Introverts can apply a learning mindset to all facets of life. In fact, outside work, Anissa is learning to speak Maori, her own language.
“After two years, I’m still not fluent, and this is probably one of the biggest personal challenges I’ve faced. But I can understand someone speaking fluently. Not word for word, but I can piece together words and sentences to get an idea of what they are saying. Each region has different variations and meanings, so I need to learn those as well, which is the challenging part.”
“Mauria ko ōku pāinga, Waiho ko aku wheru!”
(Focus on one’s strengths and not on one’s weaknesses.)
4. Take opportunities and rise to challenges
Learning something new and rising to new challenges go hand in hand – enabling people to build confidence and recognition, both inside and outside the workplace. For Anissa, confidence and success comes from completing a job, regardless of the size of the task.
“Success is seeing the faces and appreciation from stakeholders, with our attention to detail. It’s creating exceptional experiences. It’s being part of a great company with strong values and a supportive workplace culture. But it’s not without its challenges.”

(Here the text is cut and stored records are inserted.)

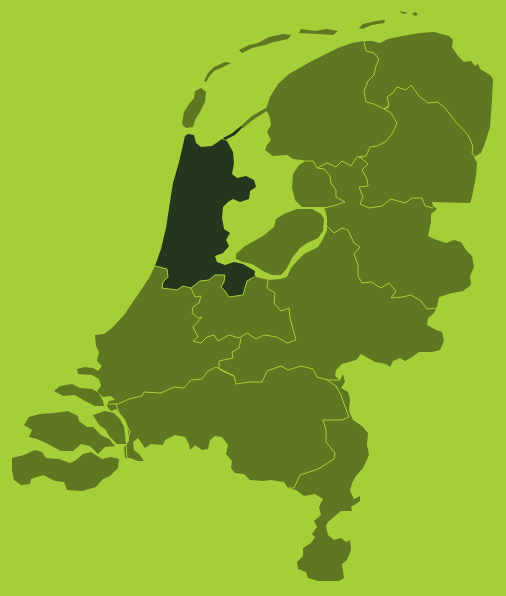
<!DOCTYPE html>
<html lang="en">
<head>
<meta charset="utf-8">
<title>Map of the Netherlands with Noord-Holland highlighted</title>
<style>
:root { --water: #a5cf39; --land: #5e7720; --highlight: #23371c; --border: #a5cf39; }
html, body { margin: 0; overflow: hidden; background: var(--water); }
.map { display: block; width: 506px; height: 596px; background: var(--water); }
.land { fill: var(--land); }
.highlight { fill: var(--highlight); }
.borders { fill: none; stroke: var(--border); stroke-width: 1; stroke-linejoin: round; }
</style>
</head>
<body>
<svg class="map" viewBox="0 0 506 596" role="img" aria-label="Map of the Netherlands with the province of Noord-Holland highlighted">
  <g class="land">
    <path id="mainland" d="M266 109L270 97L278 84L289 74L310 62L338 48L352 43L364 41L372 41L380 43L388 39L402 36L420 33L434 32L449 36L453 40L452 47L458 56L464 62L471 61L475 66L478 64L480 69L490 75L493 79L492 100L490 127L485 143L481 153L474 157L477 163L476 176L472 197L470 203L432 202L433 206L437 209L431 214L431 222L428 236L434 239L446 243L454 240L461 242L466 250L472 256L474 267L470 276L471 285L463 291L452 293L439 297L437 307L434 313L428 318L427 325L436 330L442 332L444 341L440 350L432 352L419 352L412 357L405 361L400 358L393 361L390 367L386 364L375 362L368 358L361 354L356 360L342 364L336 370L335 376L340 380L343 374L345 382L341 388L348 392L350 399L349 411L353 420L362 426L368 433L367 445L369 455L363 468L356 476L352 483L350 491L354 499L360 496L360 501L351 507L352 511L341 511L335 516L328 522L326 526L328 535L334 540L341 538L346 542L350 540L351 550L347 560L342 564L344 578L339 581L318 581L308 578L306 572L298 569L297 562L303 556L303 548L311 543L315 537L312 534L317 527L314 521L321 515L319 507L323 499L315 494L304 496L296 490L288 488L284 482L271 480L264 481L250 480L244 474L235 473L231 468L232 461L226 454L228 445L222 437L215 436L210 440L208 449L202 450L195 445L190 450L189 444L185 437L175 435L165 440L163 445L151 444L145 448L138 438L133 442L134 450L140 455L144 461L138 461L130 458L125 458L124 447L129 441L128 429L125 420L120 414L116 409L111 411L107 406L109 401L115 400L111 396L103 397L97 391L101 386L99 379L92 375L78 374L77 369L85 367L93 368L98 371L102 366L97 361L99 352L96 346L95 335L104 334L112 328L124 315L139 293L149 278L155 266L190 275L235 270L252 270L256 277L269 280L280 279L287 277L291 268L298 260L304 254L318 247L323 239L327 230L327 217L324 207L302 207L295 200L292 188L293 174L299 165L306 161L302 160L293 159L287 155L273 156L265 150L267 145L271 140L267 132L271 125L270 118Z"/>
    <path id="flevoland" d="M236 259L236 254L245 246L263 236L274 227L276 219L284 214L297 209L312 209L321 214L324 219L323 231L318 238L307 243L300 248L292 258L287 268L281 275L272 275L263 271L252 264L243 262Z"/>
    <path id="texel" d="M182 124L184 112L189 104L194 98L195 91L201 88L206 92L205 102L200 112L195 120L193 127L186 128Z"/>
    <path id="vlieland" d="M204 81L208 73L214 67L225 62L231 63L223 67L214 71L209 77L206 82Z"/>
    <path id="terschelling" d="M239 50L249 45L258 43L269 37L283 34L291 35L288 39L274 42L265 45L252 48L242 53Z"/>
    <path id="ameland" d="M299 33L301 29L315 31L327 29L338 31L333 35L318 34Z"/>
    <path id="schiermonnikoog" d="M359 28L363 24L376 21L385 20L384 23L372 25L362 29Z"/>
    <path id="rottum" d="M399 11L404 12L408 13L403 14ZM412 14L415 12L418 14L416 16Z"/>
    <path id="goeree" d="M54 391L60 386L72 384L80 388L92 389L99 393L103 401L104 406L95 406L85 401L75 395L63 396Z"/>
    <path id="schouwen" d="M24 425L29 417L40 414L54 413L68 411L78 416L79 421L87 427L93 427L101 435L109 439L115 446L105 447L98 454L90 446L81 444L73 451L61 451L48 444L37 439L29 437L32 430Z"/>
    <path id="tholen" d="M93 415L105 411L114 413L120 419L124 427L126 444L117 444L109 436L106 430L99 425Z"/>
    <path id="zeeuws-vlaanderen" d="M12 458L24 455L35 450L42 452L46 458L59 459L70 463L76 460L83 454L91 452L102 459L111 457L119 459L118 468L110 476L103 479L96 487L82 491L67 490L64 482L55 481L43 475L31 479L30 484L21 485L14 480L12 470Z"/>
  </g>

  <g class="highlight">
    <path id="noord-holland" d="M185 136L188 134L194 135L196 143L201 147L212 146L222 139L227 141L233 152L234 163L232 174L237 178L246 176L254 180L256 187L250 191L249 199L240 202L233 199L228 202L223 207L222 218L224 229L230 233L226 240L229 246L223 253L215 256L217 262L225 265L234 262L243 264L255 271L254 277L247 281L243 295L229 297L225 291L221 287L224 282L225 275L215 275L209 280L200 281L191 288L183 286L177 290L162 288L163 282L168 277L167 269L155 266L161 249L166 228L170 202L173 183L179 162Z"/>
    <path id="afsluitdijk" d="M223 138L231 134L241 126L243 127L235 135L225 140Z"/>
  </g>
  <path id="afsluitdijk-east" class="land" d="M241 126L252 116L266 108L267 111L254 119L243 128Z"/>

  <g class="borders">
    <path id="friesland-groningen" d="M364 41L366 51L374 53L379 59L376 66L374 75L368 81L364 91L366 102L374 104L384 109L389 107"/>
    <path id="groningen-drenthe" d="M384 109L389 105L387 97L393 93L397 87L406 90L411 85L419 96L428 103L438 102L446 109L455 121L468 135L473 146L472 153L476 158"/>
    <path id="friesland-drenthe" d="M384 109L391 113L397 123L392 134L385 142L377 146L370 147L366 156L359 158"/>
    <path id="friesland-overijssel" d="M306 161L313 161L317 168L327 163L336 167L342 161L351 166L357 157L362 156"/>
    <path id="drenthe-overijssel" d="M360 157L368 164L362 170L367 179L368 186L359 187L363 197L360 204L369 208L382 206L391 199L405 203L412 198L422 198L425 206L433 208"/>
    <path id="noordoostpolder-overijssel" d="M317 168L324 169L330 176L331 183L336 190L336 197L345 202L333 206L324 208"/>
    <path id="overijssel-gelderland" d="M327 226L334 233L342 228L348 230L354 243L360 247L354 254L358 265L358 276L362 283L371 282L381 288L389 283L396 291L391 298L402 297L411 295L421 301L427 309L438 308"/>
    <path id="utrecht-zuid-holland" d="M191 288L195 297L201 296L199 303L193 307L192 313L198 318L202 317L193 327L198 337L193 341L201 343L207 337L214 335L218 341L229 335L239 338L247 333"/>
    <path id="utrecht-gelderland" d="M268 280L267 288L275 293L274 303L281 311L289 308L290 318L296 340L287 343L277 337L264 335L256 339L247 333"/>
    <path id="utrecht-noord-holland" d="M191 288L200 281L209 280L215 275L225 275L224 282L221 287L225 291L229 297L243 295L247 281L254 277"/>
    <path id="zuid-holland-noord-holland" d="M155 266L167 269L168 277L163 282L162 288L177 290L183 286L191 288"/>
    <path id="zuid-holland-gelderland" d="M241 338L239 348L232 352L233 358L219 361L219 369L225 372"/>
    <path id="zuid-holland-brabant" d="M109 404L118 404L129 399L142 396L144 392L161 393L174 387L184 388L191 380L202 379L208 371L216 367L224 371L234 376"/>
    <path id="gelderland-brabant" d="M219 369L227 373L234 376L236 384L249 382L262 382L267 371L281 366L288 370L301 366L313 369L317 377L328 380L340 380"/>
    <path id="brabant-limburg" d="M327 380L336 386L341 395L344 404L349 417L342 420L323 420L326 430L326 442L335 453L334 459L318 469L300 475L294 488L288 488"/>
    <path id="zeeland-brabant" d="M116 404L119 413L124 419L130 432L126 445L127 458"/>
  </g>
</svg>
</body>
</html>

In facing challenges, she advises people to be practical but pleasant, supportive but logical, organized but not overly controlling.
“At the start of my tenure at Sodexo, we had to prepare the office for regulatory changes, create signage, secure PPE, block workstations, create new processes, implement safety measures for our team members and clients, and deal with staffing issues. It was a whirlwind of constant changes, but even facing these challenges, I consider facilities management to be something I’m lucky enough to have fallen into, and really enjoy doing.”
5. Be yourself
Most importantly, Anissa recommends staying true to yourself and playing to your strengths.
“Don’t compromise your values to meet other people’s agenda. Do the things you love. Look, listen and learn from every resource available. Don’t be too hard on yourself! Be confident in your ability, and others will be confident in you in return.”